# [Description of the task]
Working from the top of the listing below, retype each line through the line containing "--cyan: #20e1dd;", both included, with no pictures.

Segment Start: Information

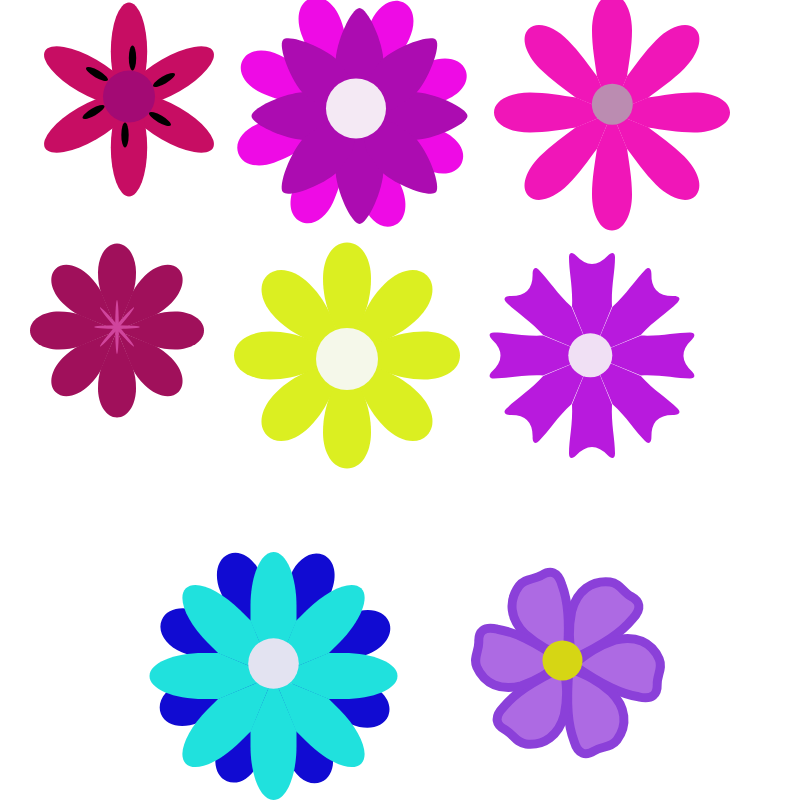
<!DOCTYPE html>
<html lang="en">
<head>
<meta charset="utf-8">
<title>Eight flowers</title>
<style>
:root {
  --paper: #ffffff;
  --crimson: #c70d63;
  --crimson-heart: #a30a74;
  --stamen: #000000;
  --magenta: #ee0be5;
  --purple: #ac0cb1;
  --purple-heart: #f4e9f4;
  --pink: #f016b8;
  --pink-heart: #bb8cb1;
  --wine: #a0105b;
  --wine-star: #d0459d;
  --lime: #dbef21;
  --lime-heart: #f5f8ea;
  --violet: #b81add;
  --violet-heart: #f0e0f4;
  --blue: #110bd2;
  --cyan: #20e1dd;
  --cyan-heart: #e3e3f1;
  --lilac: #ad6ae3;
  --lilac-edge: #8b40d9;
  --lilac-heart: #d6d614;
}
html, body { margin: 0; width: 800px; height: 800px; overflow: hidden; background: var(--paper); }
svg { display: block; }
.lilac-petal { fill: var(--lilac); stroke: var(--lilac-edge); stroke-width: 9; stroke-linejoin: round; }
</style>
</head>
<body>
<svg width="800" height="800" viewBox="0 0 800 800" role="img" aria-label="Eight colourful flowers">
  <defs>
    <ellipse id="crimson-petal" cy="-48" rx="18.2" ry="49"/>
    <path id="magenta-petal" d="M0-121C13-121 21-107 21-90C21-70 15-40 0 0C-15-40-21-70-21-90C-21-107-13-121 0-121Z"/>
    <path id="purple-petal" d="M0-108C8-108 24-74 24-53L20-30L0 0L-20-30L-24-53C-24-74-8-108 0-108Z"/>
    <path id="pink-petal" d="M0-118C12-118 20-102 20-82C20-66 17-50 15-36L0 0L-15-36C-17-50-20-66-20-82C-20-102-12-118 0-118Z"/>
    <path id="wine-petal" d="M0-87C11-87 19-74 19-58C19-50 18-44 16-38L0 0L-16-38C-18-44-19-50-19-58C-19-74-11-87 0-87Z"/>
    <path id="lime-petal" d="M0-113C14-113 24-98 24-77C24-62 21-51 17-40L0 0L-17-40C-21-51-24-62-24-77C-24-98-14-113 0-113Z"/>
    <path id="violet-petal" d="M-23-98C-23-104-19-103-16-100Q0-83 16-100C19-103 23-104 23-98C23-84 19-68 20-49L0 0L-20-49C-19-68-23-84-23-98Z"/>
    <path id="blue-petal" d="M0-123C13-123 22-109 22-92C22-70 15-40 0 0C-15-40-22-70-22-92C-22-109-13-123 0-123Z"/>
    <path id="cyan-petal" d="M0-124C13-124 23-100 23-70L23-55L0 0L-23-55L-23-70C-23-100-13-124 0-124Z"/>
    <path id="lilac-petal" class="lilac-petal" d="M-1-5C2-42 0-62-6-78C-10-92-18-93-26-88C-34-83-43-85-49-77C-60-62-58-44-43-29C-27-15-15-11-1-5Z"/>
    <ellipse id="stamen" rx="3.7" ry="12.5"/>

    <g id="magenta-cross"><use href="#magenta-petal"/><use href="#magenta-petal" transform="rotate(90)"/><use href="#magenta-petal" transform="rotate(180)"/><use href="#magenta-petal" transform="rotate(270)"/></g>
    <g id="purple-cross"><use href="#purple-petal"/><use href="#purple-petal" transform="rotate(90)"/><use href="#purple-petal" transform="rotate(180)"/><use href="#purple-petal" transform="rotate(270)"/></g>
    <g id="pink-cross"><use href="#pink-petal"/><use href="#pink-petal" transform="rotate(90)"/><use href="#pink-petal" transform="rotate(180)"/><use href="#pink-petal" transform="rotate(270)"/></g>
    <g id="wine-cross"><use href="#wine-petal"/><use href="#wine-petal" transform="rotate(90)"/><use href="#wine-petal" transform="rotate(180)"/><use href="#wine-petal" transform="rotate(270)"/></g>
    <g id="lime-cross"><use href="#lime-petal"/><use href="#lime-petal" transform="rotate(90)"/><use href="#lime-petal" transform="rotate(180)"/><use href="#lime-petal" transform="rotate(270)"/></g>
    <g id="violet-cross"><use href="#violet-petal"/><use href="#violet-petal" transform="rotate(90)"/><use href="#violet-petal" transform="rotate(180)"/><use href="#violet-petal" transform="rotate(270)"/></g>
    <g id="blue-cross"><use href="#blue-petal"/><use href="#blue-petal" transform="rotate(90)"/><use href="#blue-petal" transform="rotate(180)"/><use href="#blue-petal" transform="rotate(270)"/></g>
    <g id="cyan-cross"><use href="#cyan-petal"/><use href="#cyan-petal" transform="rotate(90)"/><use href="#cyan-petal" transform="rotate(180)"/><use href="#cyan-petal" transform="rotate(270)"/></g>
  </defs>

  <g id="crimson-flower">
    <g transform="translate(129 99.5)" fill="var(--crimson)">
      <use href="#crimson-petal"/>
      <use href="#crimson-petal" transform="rotate(60)"/>
      <use href="#crimson-petal" transform="rotate(120)"/>
      <use href="#crimson-petal" transform="rotate(180)"/>
      <use href="#crimson-petal" transform="rotate(240)"/>
      <use href="#crimson-petal" transform="rotate(300)"/>
    </g>
    <circle cx="129" cy="96.5" r="26" fill="var(--crimson-heart)"/>
    <g fill="var(--stamen)">
      <use href="#stamen" transform="translate(132.5 58)"/>
      <use href="#stamen" transform="translate(164 80) rotate(60)"/>
      <use href="#stamen" transform="translate(160 119) rotate(120)"/>
      <use href="#stamen" transform="translate(125 135)"/>
      <use href="#stamen" transform="translate(93.5 112) rotate(60)"/>
      <use href="#stamen" transform="translate(97 74) rotate(120)"/>
    </g>
  </g>

  <g id="purple-flower">
    <g transform="translate(352 112) rotate(25)" fill="var(--magenta)">
      <use href="#magenta-cross"/><use href="#magenta-cross" transform="rotate(45)"/>
    </g>
    <g transform="translate(359.5 116)" fill="var(--purple)">
      <use href="#purple-cross"/><use href="#purple-cross" transform="rotate(45)"/>
    </g>
    <circle cx="356" cy="108.5" r="30" fill="var(--purple-heart)"/>
  </g>

  <g id="pink-flower">
    <g transform="translate(612 112.5)" fill="var(--pink)">
      <use href="#pink-cross"/><use href="#pink-cross" transform="rotate(45)"/>
    </g>
    <circle cx="612.3" cy="104.3" r="20.5" fill="var(--pink-heart)"/>
  </g>

  <g id="wine-flower">
    <g transform="translate(117 330.5)" fill="var(--wine)">
      <use href="#wine-cross"/><use href="#wine-cross" transform="rotate(45)"/>
    </g>
    <g transform="translate(117 327)" fill="var(--wine-star)">
      <ellipse rx="1.8" ry="27"/>
      <ellipse rx="23" ry="1.8"/>
      <ellipse rx="1.8" ry="26" transform="rotate(41)"/>
      <ellipse rx="1.8" ry="26" transform="rotate(-41)"/>
    </g>
  </g>

  <g id="lime-flower">
    <g transform="translate(347 355.5)" fill="var(--lime)">
      <use href="#lime-cross"/><use href="#lime-cross" transform="rotate(45)"/>
    </g>
    <circle cx="347" cy="359" r="31" fill="var(--lime-heart)"/>
  </g>

  <g id="violet-flower">
    <g transform="translate(592 355.5)" fill="var(--violet)">
      <use href="#violet-cross"/><use href="#violet-cross" transform="rotate(45)"/>
    </g>
    <circle cx="590.3" cy="355.3" r="22" fill="var(--violet-heart)"/>
  </g>

  <g id="cyan-flower">
    <g transform="translate(275 668) rotate(23)" fill="var(--blue)">
      <use href="#blue-cross"/><use href="#blue-cross" transform="rotate(45)"/>
    </g>
    <g transform="translate(273.5 676)" fill="var(--cyan)">
      <use href="#cyan-cross"/><use href="#cyan-cross" transform="rotate(45)"/>
    </g>
    <circle cx="273.5" cy="663.5" r="25.3" fill="var(--cyan-heart)"/>
  </g>

  <g id="lilac-flower">
    <g transform="translate(568 663)">
      <use href="#lilac-petal"/>
      <use href="#lilac-petal" transform="rotate(60)"/>
      <use href="#lilac-petal" transform="rotate(120)"/>
      <use href="#lilac-petal" transform="rotate(180)"/>
      <use href="#lilac-petal" transform="rotate(240)"/>
      <use href="#lilac-petal" transform="rotate(300)"/>
    </g>
    <circle cx="562.5" cy="660.5" r="20" fill="var(--lilac-heart)"/>
  </g>
</svg>
</body>
</html>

Segment End: Information

# [Response]
<!DOCTYPE html>
<html lang="en">
<head>
<meta charset="utf-8">
<title>Eight flowers</title>
<style>
:root {
  --paper: #ffffff;
  --crimson: #c70d63;
  --crimson-heart: #a30a74;
  --stamen: #000000;
  --magenta: #ee0be5;
  --purple: #ac0cb1;
  --purple-heart: #f4e9f4;
  --pink: #f016b8;
  --pink-heart: #bb8cb1;
  --wine: #a0105b;
  --wine-star: #d0459d;
  --lime: #dbef21;
  --lime-heart: #f5f8ea;
  --violet: #b81add;
  --violet-heart: #f0e0f4;
  --blue: #110bd2;
  --cyan: #20e1dd;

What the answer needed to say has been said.